> What you are asked to do:
The word "background" marks the lines to find; copy every such line from the data below.

> Data for this task:

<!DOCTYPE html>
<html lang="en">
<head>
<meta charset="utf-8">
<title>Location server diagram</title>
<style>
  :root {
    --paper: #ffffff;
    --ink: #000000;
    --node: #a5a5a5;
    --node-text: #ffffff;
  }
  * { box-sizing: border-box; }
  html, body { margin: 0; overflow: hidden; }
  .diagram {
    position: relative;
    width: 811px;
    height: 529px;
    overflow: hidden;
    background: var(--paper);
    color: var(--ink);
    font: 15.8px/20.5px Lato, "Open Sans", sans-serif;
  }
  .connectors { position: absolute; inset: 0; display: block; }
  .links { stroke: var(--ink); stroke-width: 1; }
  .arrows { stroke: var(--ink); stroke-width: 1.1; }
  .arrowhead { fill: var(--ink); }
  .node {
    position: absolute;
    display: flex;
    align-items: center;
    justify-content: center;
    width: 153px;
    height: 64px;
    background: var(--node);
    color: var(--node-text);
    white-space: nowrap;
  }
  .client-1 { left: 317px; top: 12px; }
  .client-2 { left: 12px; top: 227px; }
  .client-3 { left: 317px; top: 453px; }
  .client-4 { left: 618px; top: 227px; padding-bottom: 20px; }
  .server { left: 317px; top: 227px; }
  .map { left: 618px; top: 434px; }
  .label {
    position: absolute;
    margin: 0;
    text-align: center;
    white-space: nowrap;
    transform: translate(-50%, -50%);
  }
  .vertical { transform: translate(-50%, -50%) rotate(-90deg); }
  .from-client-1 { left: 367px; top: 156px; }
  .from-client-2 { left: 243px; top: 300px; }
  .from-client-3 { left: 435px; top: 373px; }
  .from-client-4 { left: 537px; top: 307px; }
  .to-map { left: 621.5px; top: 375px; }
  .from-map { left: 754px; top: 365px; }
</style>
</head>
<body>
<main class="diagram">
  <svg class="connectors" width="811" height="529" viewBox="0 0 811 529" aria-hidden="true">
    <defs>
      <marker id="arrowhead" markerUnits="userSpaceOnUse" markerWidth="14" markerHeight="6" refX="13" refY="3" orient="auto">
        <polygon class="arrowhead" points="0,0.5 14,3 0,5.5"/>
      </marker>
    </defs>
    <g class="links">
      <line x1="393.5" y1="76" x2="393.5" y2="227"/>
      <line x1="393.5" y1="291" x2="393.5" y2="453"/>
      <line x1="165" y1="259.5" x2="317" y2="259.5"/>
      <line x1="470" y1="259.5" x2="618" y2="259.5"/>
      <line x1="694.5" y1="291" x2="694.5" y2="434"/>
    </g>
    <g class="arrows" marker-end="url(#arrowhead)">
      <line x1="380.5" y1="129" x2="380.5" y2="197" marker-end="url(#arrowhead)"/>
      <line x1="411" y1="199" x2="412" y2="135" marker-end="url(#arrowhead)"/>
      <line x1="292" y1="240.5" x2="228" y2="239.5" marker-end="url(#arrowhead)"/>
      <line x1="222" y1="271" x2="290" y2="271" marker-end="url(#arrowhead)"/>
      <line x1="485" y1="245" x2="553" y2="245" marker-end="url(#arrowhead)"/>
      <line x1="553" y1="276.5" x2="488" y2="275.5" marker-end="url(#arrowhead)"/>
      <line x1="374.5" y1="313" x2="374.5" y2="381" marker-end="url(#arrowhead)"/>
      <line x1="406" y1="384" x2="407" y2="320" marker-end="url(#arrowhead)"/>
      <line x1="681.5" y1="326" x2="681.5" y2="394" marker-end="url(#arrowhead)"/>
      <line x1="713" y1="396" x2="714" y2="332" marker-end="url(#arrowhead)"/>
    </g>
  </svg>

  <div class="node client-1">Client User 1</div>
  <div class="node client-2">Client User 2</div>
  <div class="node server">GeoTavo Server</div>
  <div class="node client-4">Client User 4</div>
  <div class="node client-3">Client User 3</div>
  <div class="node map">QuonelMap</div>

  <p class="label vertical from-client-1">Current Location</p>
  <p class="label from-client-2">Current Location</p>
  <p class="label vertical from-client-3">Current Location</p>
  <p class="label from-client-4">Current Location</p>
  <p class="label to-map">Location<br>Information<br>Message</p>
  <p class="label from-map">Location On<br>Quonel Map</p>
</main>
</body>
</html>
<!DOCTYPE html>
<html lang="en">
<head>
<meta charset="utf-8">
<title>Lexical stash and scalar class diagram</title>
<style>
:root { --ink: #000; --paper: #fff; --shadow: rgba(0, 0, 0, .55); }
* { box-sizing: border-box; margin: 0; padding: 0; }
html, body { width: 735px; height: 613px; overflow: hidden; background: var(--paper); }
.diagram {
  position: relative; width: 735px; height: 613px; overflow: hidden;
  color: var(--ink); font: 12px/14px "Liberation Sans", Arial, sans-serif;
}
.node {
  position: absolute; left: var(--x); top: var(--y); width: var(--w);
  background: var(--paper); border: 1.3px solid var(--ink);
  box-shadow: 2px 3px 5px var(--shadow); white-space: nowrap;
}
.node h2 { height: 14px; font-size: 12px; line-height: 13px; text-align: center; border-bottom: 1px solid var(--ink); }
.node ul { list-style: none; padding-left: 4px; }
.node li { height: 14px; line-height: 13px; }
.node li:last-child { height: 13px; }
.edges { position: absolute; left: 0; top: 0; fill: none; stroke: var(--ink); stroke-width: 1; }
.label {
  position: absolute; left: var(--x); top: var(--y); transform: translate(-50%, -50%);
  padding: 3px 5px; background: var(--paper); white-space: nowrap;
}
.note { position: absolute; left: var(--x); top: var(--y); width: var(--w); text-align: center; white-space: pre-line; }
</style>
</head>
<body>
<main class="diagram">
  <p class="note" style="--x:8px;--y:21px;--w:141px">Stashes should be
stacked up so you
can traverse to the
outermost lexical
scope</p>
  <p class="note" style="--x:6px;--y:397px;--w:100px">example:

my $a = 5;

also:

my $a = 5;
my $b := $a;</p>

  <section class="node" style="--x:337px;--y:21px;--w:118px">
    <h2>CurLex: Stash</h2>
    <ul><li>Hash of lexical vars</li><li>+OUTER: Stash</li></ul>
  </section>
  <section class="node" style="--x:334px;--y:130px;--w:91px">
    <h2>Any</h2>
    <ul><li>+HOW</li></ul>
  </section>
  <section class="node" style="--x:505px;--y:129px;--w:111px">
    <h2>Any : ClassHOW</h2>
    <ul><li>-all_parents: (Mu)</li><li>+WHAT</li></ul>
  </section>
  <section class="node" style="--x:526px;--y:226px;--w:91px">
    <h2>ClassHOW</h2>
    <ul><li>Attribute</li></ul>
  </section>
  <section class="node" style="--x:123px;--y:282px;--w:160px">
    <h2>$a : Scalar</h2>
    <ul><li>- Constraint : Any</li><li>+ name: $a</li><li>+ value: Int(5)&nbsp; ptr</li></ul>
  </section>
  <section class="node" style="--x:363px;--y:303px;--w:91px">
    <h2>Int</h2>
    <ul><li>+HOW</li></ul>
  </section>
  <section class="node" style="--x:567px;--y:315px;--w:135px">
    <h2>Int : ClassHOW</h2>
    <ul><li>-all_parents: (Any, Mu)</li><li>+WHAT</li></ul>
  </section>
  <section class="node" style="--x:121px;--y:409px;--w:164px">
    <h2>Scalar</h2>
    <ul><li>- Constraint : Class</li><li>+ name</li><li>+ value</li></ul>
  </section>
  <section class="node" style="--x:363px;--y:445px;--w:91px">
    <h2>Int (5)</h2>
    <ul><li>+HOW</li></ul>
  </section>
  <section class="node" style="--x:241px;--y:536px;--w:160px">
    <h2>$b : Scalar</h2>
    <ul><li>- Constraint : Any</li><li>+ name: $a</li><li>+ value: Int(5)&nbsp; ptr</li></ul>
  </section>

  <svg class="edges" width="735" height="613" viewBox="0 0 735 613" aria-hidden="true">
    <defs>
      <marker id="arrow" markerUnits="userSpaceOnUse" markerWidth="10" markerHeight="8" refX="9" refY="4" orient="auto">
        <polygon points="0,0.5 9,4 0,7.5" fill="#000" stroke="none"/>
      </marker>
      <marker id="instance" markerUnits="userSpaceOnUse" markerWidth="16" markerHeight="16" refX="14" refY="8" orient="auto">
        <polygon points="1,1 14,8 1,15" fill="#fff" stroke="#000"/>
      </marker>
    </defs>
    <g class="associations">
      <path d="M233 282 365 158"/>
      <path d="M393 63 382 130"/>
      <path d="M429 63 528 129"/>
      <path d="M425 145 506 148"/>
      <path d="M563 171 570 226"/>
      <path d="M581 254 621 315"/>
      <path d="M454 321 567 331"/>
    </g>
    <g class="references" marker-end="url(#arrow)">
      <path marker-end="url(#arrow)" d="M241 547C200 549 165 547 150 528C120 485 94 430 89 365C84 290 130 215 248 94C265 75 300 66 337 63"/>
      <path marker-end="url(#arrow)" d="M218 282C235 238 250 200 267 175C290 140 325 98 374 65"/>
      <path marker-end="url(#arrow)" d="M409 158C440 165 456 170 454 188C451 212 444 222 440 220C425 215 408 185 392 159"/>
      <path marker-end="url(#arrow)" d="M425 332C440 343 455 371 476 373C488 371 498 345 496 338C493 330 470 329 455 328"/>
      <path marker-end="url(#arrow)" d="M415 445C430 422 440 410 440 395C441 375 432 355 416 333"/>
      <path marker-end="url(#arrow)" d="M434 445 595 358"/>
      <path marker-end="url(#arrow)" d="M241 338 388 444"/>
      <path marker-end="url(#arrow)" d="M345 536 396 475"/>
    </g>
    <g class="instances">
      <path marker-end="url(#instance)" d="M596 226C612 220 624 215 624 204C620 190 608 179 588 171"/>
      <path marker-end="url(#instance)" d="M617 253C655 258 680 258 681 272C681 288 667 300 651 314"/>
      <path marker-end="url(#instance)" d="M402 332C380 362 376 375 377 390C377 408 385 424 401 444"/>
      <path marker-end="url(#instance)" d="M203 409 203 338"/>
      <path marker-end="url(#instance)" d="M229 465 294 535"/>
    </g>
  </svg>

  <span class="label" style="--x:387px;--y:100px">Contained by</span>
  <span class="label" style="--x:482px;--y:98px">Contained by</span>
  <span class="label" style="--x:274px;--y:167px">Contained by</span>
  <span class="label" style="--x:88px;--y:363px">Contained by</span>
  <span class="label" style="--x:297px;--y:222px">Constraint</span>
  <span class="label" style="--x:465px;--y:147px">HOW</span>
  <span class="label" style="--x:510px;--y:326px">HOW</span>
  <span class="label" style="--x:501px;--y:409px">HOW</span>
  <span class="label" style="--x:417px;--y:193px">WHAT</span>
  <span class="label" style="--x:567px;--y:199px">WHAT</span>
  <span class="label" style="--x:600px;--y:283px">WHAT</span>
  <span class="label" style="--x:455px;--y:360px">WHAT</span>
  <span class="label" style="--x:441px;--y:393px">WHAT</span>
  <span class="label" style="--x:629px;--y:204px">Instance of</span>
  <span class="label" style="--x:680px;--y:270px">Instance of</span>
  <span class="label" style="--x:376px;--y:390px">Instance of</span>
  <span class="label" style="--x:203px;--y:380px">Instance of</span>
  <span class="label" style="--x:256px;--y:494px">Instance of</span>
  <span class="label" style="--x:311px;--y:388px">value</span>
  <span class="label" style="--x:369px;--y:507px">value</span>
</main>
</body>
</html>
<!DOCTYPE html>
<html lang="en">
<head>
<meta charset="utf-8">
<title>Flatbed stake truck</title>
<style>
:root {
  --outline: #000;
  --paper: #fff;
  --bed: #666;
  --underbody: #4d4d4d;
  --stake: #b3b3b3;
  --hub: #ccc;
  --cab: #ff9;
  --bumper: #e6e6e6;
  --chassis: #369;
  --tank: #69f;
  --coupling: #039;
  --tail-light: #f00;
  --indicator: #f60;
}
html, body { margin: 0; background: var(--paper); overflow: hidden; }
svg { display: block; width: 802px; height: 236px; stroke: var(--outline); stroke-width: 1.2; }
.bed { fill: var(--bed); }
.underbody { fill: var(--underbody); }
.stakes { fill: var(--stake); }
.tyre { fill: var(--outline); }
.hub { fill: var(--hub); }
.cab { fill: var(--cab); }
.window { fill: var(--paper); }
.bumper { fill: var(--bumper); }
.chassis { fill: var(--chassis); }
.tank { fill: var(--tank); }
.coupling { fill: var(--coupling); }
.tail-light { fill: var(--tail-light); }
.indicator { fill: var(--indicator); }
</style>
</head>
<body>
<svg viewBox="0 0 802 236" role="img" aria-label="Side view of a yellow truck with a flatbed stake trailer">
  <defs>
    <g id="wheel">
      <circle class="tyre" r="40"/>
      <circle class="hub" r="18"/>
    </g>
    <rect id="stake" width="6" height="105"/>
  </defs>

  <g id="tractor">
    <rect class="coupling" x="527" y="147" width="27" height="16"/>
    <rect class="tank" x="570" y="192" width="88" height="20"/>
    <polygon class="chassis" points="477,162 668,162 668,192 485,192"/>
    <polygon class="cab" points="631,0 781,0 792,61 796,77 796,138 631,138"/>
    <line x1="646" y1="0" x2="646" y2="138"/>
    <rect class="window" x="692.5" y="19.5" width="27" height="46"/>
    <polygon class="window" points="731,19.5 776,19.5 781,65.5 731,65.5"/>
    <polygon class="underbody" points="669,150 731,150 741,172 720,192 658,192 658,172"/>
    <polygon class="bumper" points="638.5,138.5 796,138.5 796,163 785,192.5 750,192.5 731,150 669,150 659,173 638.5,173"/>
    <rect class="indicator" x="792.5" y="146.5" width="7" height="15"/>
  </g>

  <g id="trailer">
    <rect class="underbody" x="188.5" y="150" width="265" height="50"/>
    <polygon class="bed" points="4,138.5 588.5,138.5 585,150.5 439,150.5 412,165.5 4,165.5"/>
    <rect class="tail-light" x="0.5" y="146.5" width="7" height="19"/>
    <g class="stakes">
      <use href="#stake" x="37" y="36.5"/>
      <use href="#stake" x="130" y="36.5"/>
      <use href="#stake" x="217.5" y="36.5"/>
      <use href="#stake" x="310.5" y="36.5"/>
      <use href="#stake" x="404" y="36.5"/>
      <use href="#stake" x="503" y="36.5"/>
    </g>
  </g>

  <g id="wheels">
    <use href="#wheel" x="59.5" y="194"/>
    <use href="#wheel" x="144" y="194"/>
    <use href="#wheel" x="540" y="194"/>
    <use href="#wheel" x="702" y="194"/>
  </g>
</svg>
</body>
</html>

> Written solution:
    background: var(--paper);
    background: var(--node);
html, body { width: 735px; height: 613px; overflow: hidden; background: var(--paper); }
  background: var(--paper); border: 1.3px solid var(--ink);
  padding: 3px 5px; background: var(--paper); white-space: nowrap;
html, body { margin: 0; background: var(--paper); overflow: hidden; }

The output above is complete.